**Activity**
In the entries below, find every line with "typed" and copy it.

**The records**
..............................
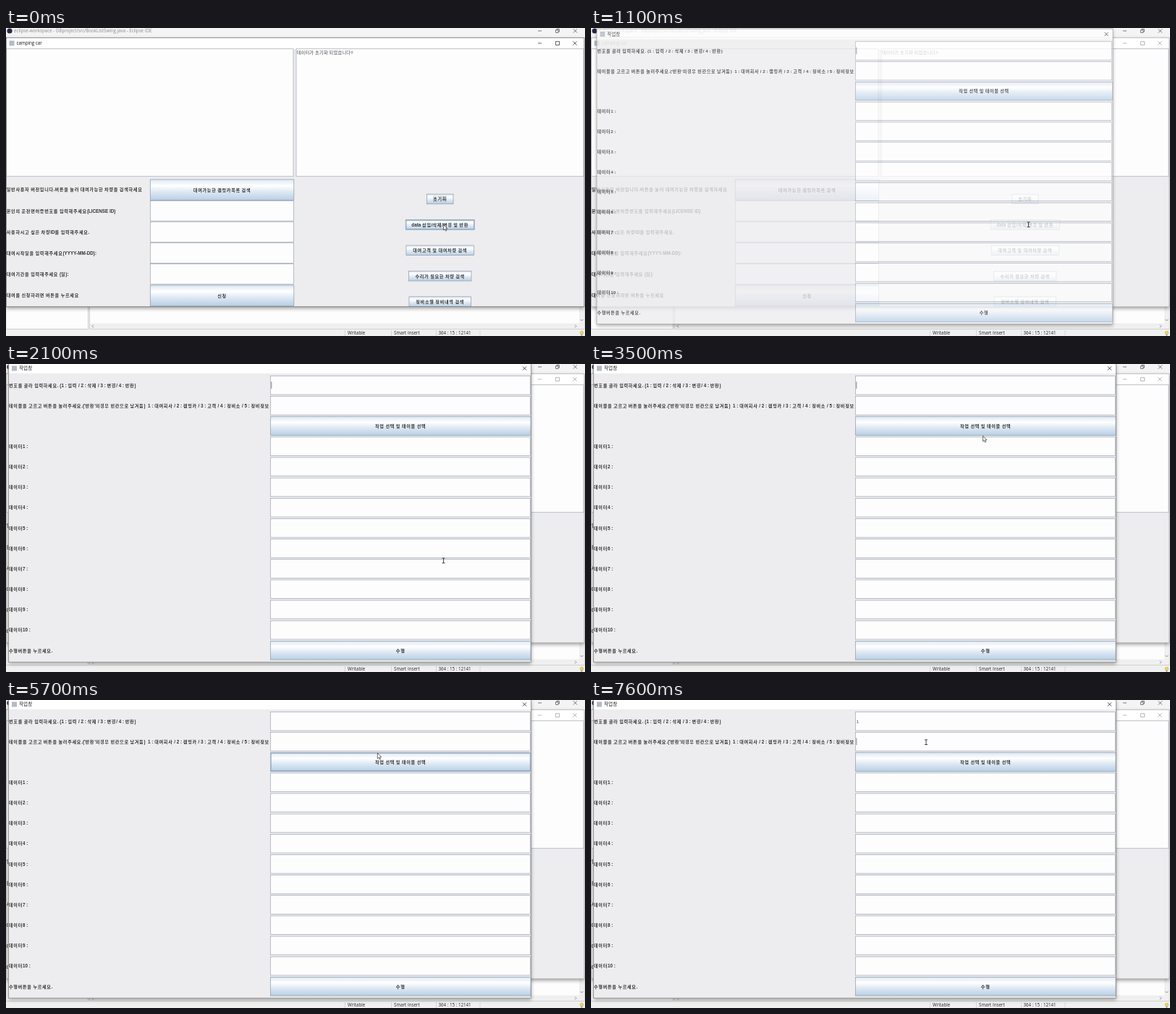
Animation of 800 by 425 pixels, one loop 8 s. Source, as an HTML page:

```html
<!DOCTYPE html>
<html lang="ko">
<head>
<meta charset="utf-8">
<title>camping car</title>
<style>
html, body { margin: 0; width: 100%; height: 100%; overflow: hidden; background: #fff; }
svg { display: block; width: 100vw; height: 100vh; }
text { white-space: pre; }
.label { font: bold 6.3px "Liberation Sans", "Noto Sans CJK KR", sans-serif; fill: #333; }
.label .ko { font-size: 6.1px; letter-spacing: .72px; }
.plain { font: 6.2px "Liberation Sans", "Noto Sans CJK KR", sans-serif; fill: #444; }
.plain .ko { font-size: 6.2px; letter-spacing: .25px; }
.ui { font: 6.2px "Open Sans", "Noto Sans CJK KR", sans-serif; fill: #222; }
.ui .ko { font-size: 6.6px; }
</style>
</head>
<body>
<svg id="stage" viewBox="0 0 800 425" preserveAspectRatio="none">
  <defs>
    <linearGradient id="ocean" x2="0" y2="1">
      <stop offset="0" stop-color="#dde8f3"/>
      <stop offset=".3" stop-color="#fff"/>
      <stop offset=".6" stop-color="#dde8f3"/>
      <stop offset="1" stop-color="#b8cfe5"/>
    </linearGradient>
    <filter id="shadow" x="-5%" y="-5%" width="110%" height="112%">
      <feDropShadow dx="0" dy="2.5" stdDeviation="2.6" flood-opacity=".38"/>
    </filter>
    <clipPath id="mainClip"><rect y="13" width="799" height="371.5"/></clipPath>
    <clipPath id="labelClip"><rect x="3" y="13" width="361" height="397"/></clipPath>
  </defs>
</svg>
<script>
const LOOP = 8000, STEP = 100;
const stage = document.getElementById("stage");
const PANEL = "#edecee", PAPER = "#fefdfe", EDGE = "#8c9aa8";

function add(parent, tag, attrs = {}) {
  const el = document.createElementNS("http://www.w3.org/2000/svg", tag);
  for (const k in attrs) el.setAttribute(k, attrs[k]);
  parent.appendChild(el);
  return el;
}
const show = (el, on) => el.setAttribute("visibility", on ? "visible" : "hidden");
const box = (g, x, y, width, height, fill, more) => add(g, "rect", { x, y, width, height, fill, ...more });
const line = (g, d, stroke, width = 0.6) => add(g, "path", { d, stroke, "stroke-width": width, fill: "none" });

// Hangul and Latin runs have their own font sizes.
function text(g, cls, x, y, str, more) {
  const el = add(g, "text", { class: cls, x, y: y + 2.3, ...more });
  for (const run of str.match(/[가-힣]+|[^가-힣]+/g)) {
    add(el, "tspan", /[가-힣]/.test(run) ? { class: "ko" } : {}).textContent = run;
  }
  return el;
}

function field(g, x, y, w, h) {
  box(g, x, y, w, h, PAPER, { stroke: EDGE, "stroke-width": 0.6 });
}

function button(g, x, y, w, h, str) {
  box(g, x, y, w, h, "url(#ocean)", { stroke: EDGE, "stroke-width": 0.7 });
  const hover = box(g, x + 0.8, y + 0.8, w - 1.6, h - 1.6, "none", { stroke: "#8fa9c4", "stroke-width": 0.9 });
  text(g, "label", x + w / 2, y + h / 2, str, { "text-anchor": "middle" });
  const tw = Math.min(w - 8, str.length * 6);
  const focus = box(g, x + (w - tw) / 2, y + h / 2 - 4, tw, 8, "none", { stroke: "#a3b8cc", "stroke-width": 0.5 });
  show(hover, false);
  show(focus, false);
  return { hover, focus };
}

const cross = (x, y) => `M${x - 2.6} ${y - 2.6}l5.2 5.2m0 -5.2l-5.2 5.2`;

// Editor behind the windows
function buildBackdrop() {
  const g = add(stage, "g");
  box(g, 0, 0, 800, 425, "#f0f0f0");
  box(g, 0, 0, 800, 14, "#f4f4f4");
  add(g, "circle", { cx: 5, cy: 4, r: 3.6, fill: "#2c2545" });
  text(g, "ui", 11, 4, "eclipse-workspace - DBproject/src/BookListSwing.java - Eclipse IDE", { style: "fill:#8a8a8a" });
  line(g, "M735 4h5M759.5 2.8h3.6v3.6h-3.6zM760.8 2.8v-1.3h3.6v3.6h-1.3" + cross(786.5, 4), "#444", 0.7);
  box(g, 0, 380, 113.5, 35.5, PAPER, { stroke: "#b5b5b5", "stroke-width": 0.6 });
  box(g, 115.5, 380, 683.5, 35.5, PAPER, { stroke: "#b5b5b5", "stroke-width": 0.6 });
  box(g, 116, 407.5, 676, 7.6, "#f0f0f0");
  box(g, 792, 380, 6.7, 35, "#f0f0f0");
  line(g, "M121 409.5l-2 2 2 2M786 409.5l2 2-2 2M793.5 402l2 2 2-2", "#777", 0.8);
  line(g, "M468.5 417v8M532.5 417v8M594.5 417v8", "#c4c4c4");
  line(g, "M655 418v6", "#999", 0.7).setAttribute("stroke-dasharray", "1 1.4");
  text(g, "ui", 472, 421, "Writable");
  text(g, "ui", 536, 421, "Smart Insert");
  text(g, "ui", 597.5, 421, "364 : 15 : 12141");
  add(g, "circle", { cx: 795.5, cy: 420.5, r: 2.3, fill: "#f6cf55", stroke: "#b9974a", "stroke-width": 0.4 });
  box(g, 794.5, 422.8, 2, 1.8, "#8694a8");
}

function buildMain() {
  const win = add(stage, "g");
  box(win, 0.3, 13.3, 798.6, 371.2, "#fff", { filter: "url(#shadow)" });
  const g = add(win, "g", { "clip-path": "url(#mainClip)" });
  box(g, 0, 29, 799, 356, PANEL);
  box(g, 4.5, 17.5, 7, 7, "#b3bcc6");
  const title = text(g, "ui", 14.5, 21, "camping car");
  const controls = line(g, "M735 21h5M759.5 18.6h5v5h-5z" + cross(786, 21), "#222", 0.7);
  field(g, 0.7, 28.8, 396.3, 176);
  field(g, 401, 28.8, 397, 176);
  text(g, "plain", 401.5, 34, "데이터가 초기화 되었습니다!!");
  [
    "일반사용자 버전입니다.버튼을 눌러 대여가능한 차량을 검색하세요",
    "본인의 운전면허증번호를 입력해주세요(LICENSE ID)",
    "사용하시고 싶은 차량ID를 입력해주세요.",
    "대여시작일을 입력해주세요(YYYY-MM-DD):",
    "대여기간을 입력해주세요 (일):",
    "대여를 신청하려면 버튼을 누르세요"
  ].forEach((s, i) => text(g, "label", 0.8, 223 + 29.2 * i, s));
  for (let i = 0; i < 4; i++) field(g, 199.3, 238.3 + 29.1 * i, 198, 27.8);
  button(g, 199.3, 209, 198.5, 28.6, "대여가능한 캠핑카목록 검색");
  button(g, 199.3, 355, 198.5, 28.4, "신청");
  const [reset, data] = [
    [36.5, "초기화"],
    [95, "data 삽입/삭제/변경 및 반환"],
    [93.5, "대여고객 및 대여차량 검색"],
    [86.5, "수리가 필요한 차량 검색"],
    [85.5, "정비소별 정비내역 검색"]
  ].map(([w, s], i) => button(g, 599.7 - w / 2, 229.2 + 35.4 * i, w, 13.6, s));
  const frame = box(win, 0.3, 13.3, 798.6, 371.2, "none", { "stroke-width": 0.7 });
  return { title, controls, reset, data, frame };
}

// Rows of the dialog
const PITCH = 28.15, ROW_H = 25.7;
const rowTop = k => 16.4 + PITCH * k;

function buildDialog() {
  const g = add(stage, "g");
  box(g, 3.4, -1.5, 722.2, 412.7, "#fff", { filter: "url(#shadow)" });
  box(g, 3.4, 13, 722.2, 398.2, PANEL);
  box(g, 3.4, -1.5, 722.2, 412.7, "none", { stroke: "#777", "stroke-width": 0.7 });
  box(g, 8, 2.5, 7, 7, "#b3bcc6");
  text(g, "ui", 18, 6, "작업창");
  line(g, cross(716.5, 6), "#222", 0.8);
  const labels = add(g, "g", { "clip-path": "url(#labelClip)" });
  const put = (k, s) => text(labels, "label", 4, rowTop(k) + ROW_H / 2, s);
  put(0, "번호를 골라 입력하세요. (1 : 입력 / 2 : 삭제 / 3 : 변경/ 4 : 반환)");
  put(1, "테이블을 고르고 버튼을 눌러주세요.('반환'의경우 빈칸으로 남겨둠)  1 : 대여회사 / 2 : 캠핑카 / 3 : 고객 / 4 : 정비소 / 5 : 정비정보");
  for (let i = 1; i <= 10; i++) put(i + 2, `데이터${i} :`);
  put(13, "수행버튼을 누르세요.");
  for (let k = 0; k < 13; k++) if (k !== 2) field(g, 365.4, rowTop(k), 358.8, ROW_H);
  const pick = button(g, 365.4, rowTop(2), 359.6, ROW_H, "작업 선택 및 테이블 선택");
  button(g, 365.4, rowTop(13), 359.6, ROW_H, "수행");
  const typed = text(g, "plain", 366.8, 29.2, "1");
  const caret = line(g, "M0 -4.8V4.8", "#555", 0.7);
  return { g, pick, typed, caret };
}

buildBackdrop();
const main = buildMain();
const dialog = buildDialog();
const arrow = add(stage, "path", {
  d: "M0 0V7.6L1.8 6.1 3 8.8 4.2 8.3 3.1 5.6H5.4Z",
  fill: "#fff", stroke: "#111", "stroke-width": 0.6
});
const beam = line(stage, "M-2 -3.3H2M0 -3.3V3.3M-2 3.3H2", "#333", 0.9);

// Pointer: time, x, y
const PATH = [
  [0, 604.5, 271.3], [3000, 604.5, 271.3], [3500, 541.5, 99.2], [3700, 517, 81],
  [4400, 517, 81], [4700, 513.3, 73.2], [6000, 513.3, 73.2], [6100, 511.8, 72],
  [6400, 511.8, 72], [7300, 463, 63], [7600, 463, 58.2], [LOOP, 463, 58.2]
];
const BLINKS = [1100, 1600, 2100, 2600, 3100, 3700, 4200, 4700, 5200, 5700, 6200, 7000, 7500];
const DEACTIVATE = 900, OPEN = 1100, TYPE = 6500, REFOCUS = 7600;

function pointerAt(t) {
  const i = PATH.findIndex(p => p[0] > t);
  const [t0, x0, y0] = PATH[i - 1], [t1, x1, y1] = PATH[i];
  const f = (t - t0) / (t1 - t0);
  return [x0 + (x1 - x0) * f, y0 + (y1 - y0) * f];
}

function rowAt(y) {
  const k = Math.floor((y - rowTop(0)) / PITCH);
  return y - rowTop(k) <= ROW_H ? k : -1;
}

function render(time) {
  const t = Math.floor(time / STEP) * STEP;
  const active = t < DEACTIVATE, open = t >= OPEN;
  main.title.style.fill = active ? "#111" : "#999";
  main.controls.setAttribute("stroke", active ? "#222" : "#999");
  main.frame.setAttribute("stroke", active ? "#666" : "#aaa");
  show(main.reset.focus, active);
  show(main.data.hover, active);
  show(main.data.focus, !active);

  const age = (t - OPEN) / STEP;
  const scale = age < 1 ? 0.9875 : age < 2 ? 0.996 : 1;
  dialog.g.setAttribute("display", open ? "inline" : "none");
  dialog.g.setAttribute("opacity", age < 1 ? 0.78 : age < 2 ? 0.94 : 1);
  dialog.g.setAttribute("transform", `translate(364.5 207) scale(${scale}) translate(-364.5 -207)`);

  const [x, y] = pointerAt(t);
  const row = open ? rowAt(y) : -1;
  const overField = row >= 0 && row !== 2 && row !== 13;
  show(dialog.pick.hover, row === 2);
  show(arrow, !overField);
  show(beam, overField);
  (overField ? beam : arrow).setAttribute("transform", `translate(${x} ${y})`);

  const blink = BLINKS.filter(b => b <= t).length % 2 === 1;
  const moved = t >= REFOCUS;
  show(dialog.typed, t >= TYPE);
  show(dialog.caret, blink);
  dialog.caret.setAttribute("transform",
    `translate(${t >= TYPE && !moved ? 370.6 : 366.8} ${moved ? 57.4 : 29.2})`);
}

const start = performance.now();
function tick() {
  render((performance.now() - start) % LOOP);
  requestAnimationFrame(tick);
}
tick();
</script>
</body>
</html>
```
..............................
**Result**
  const typed = text(g, "plain", 366.8, 29.2, "1");
  return { g, pick, typed, caret };
  show(dialog.typed, t >= TYPE);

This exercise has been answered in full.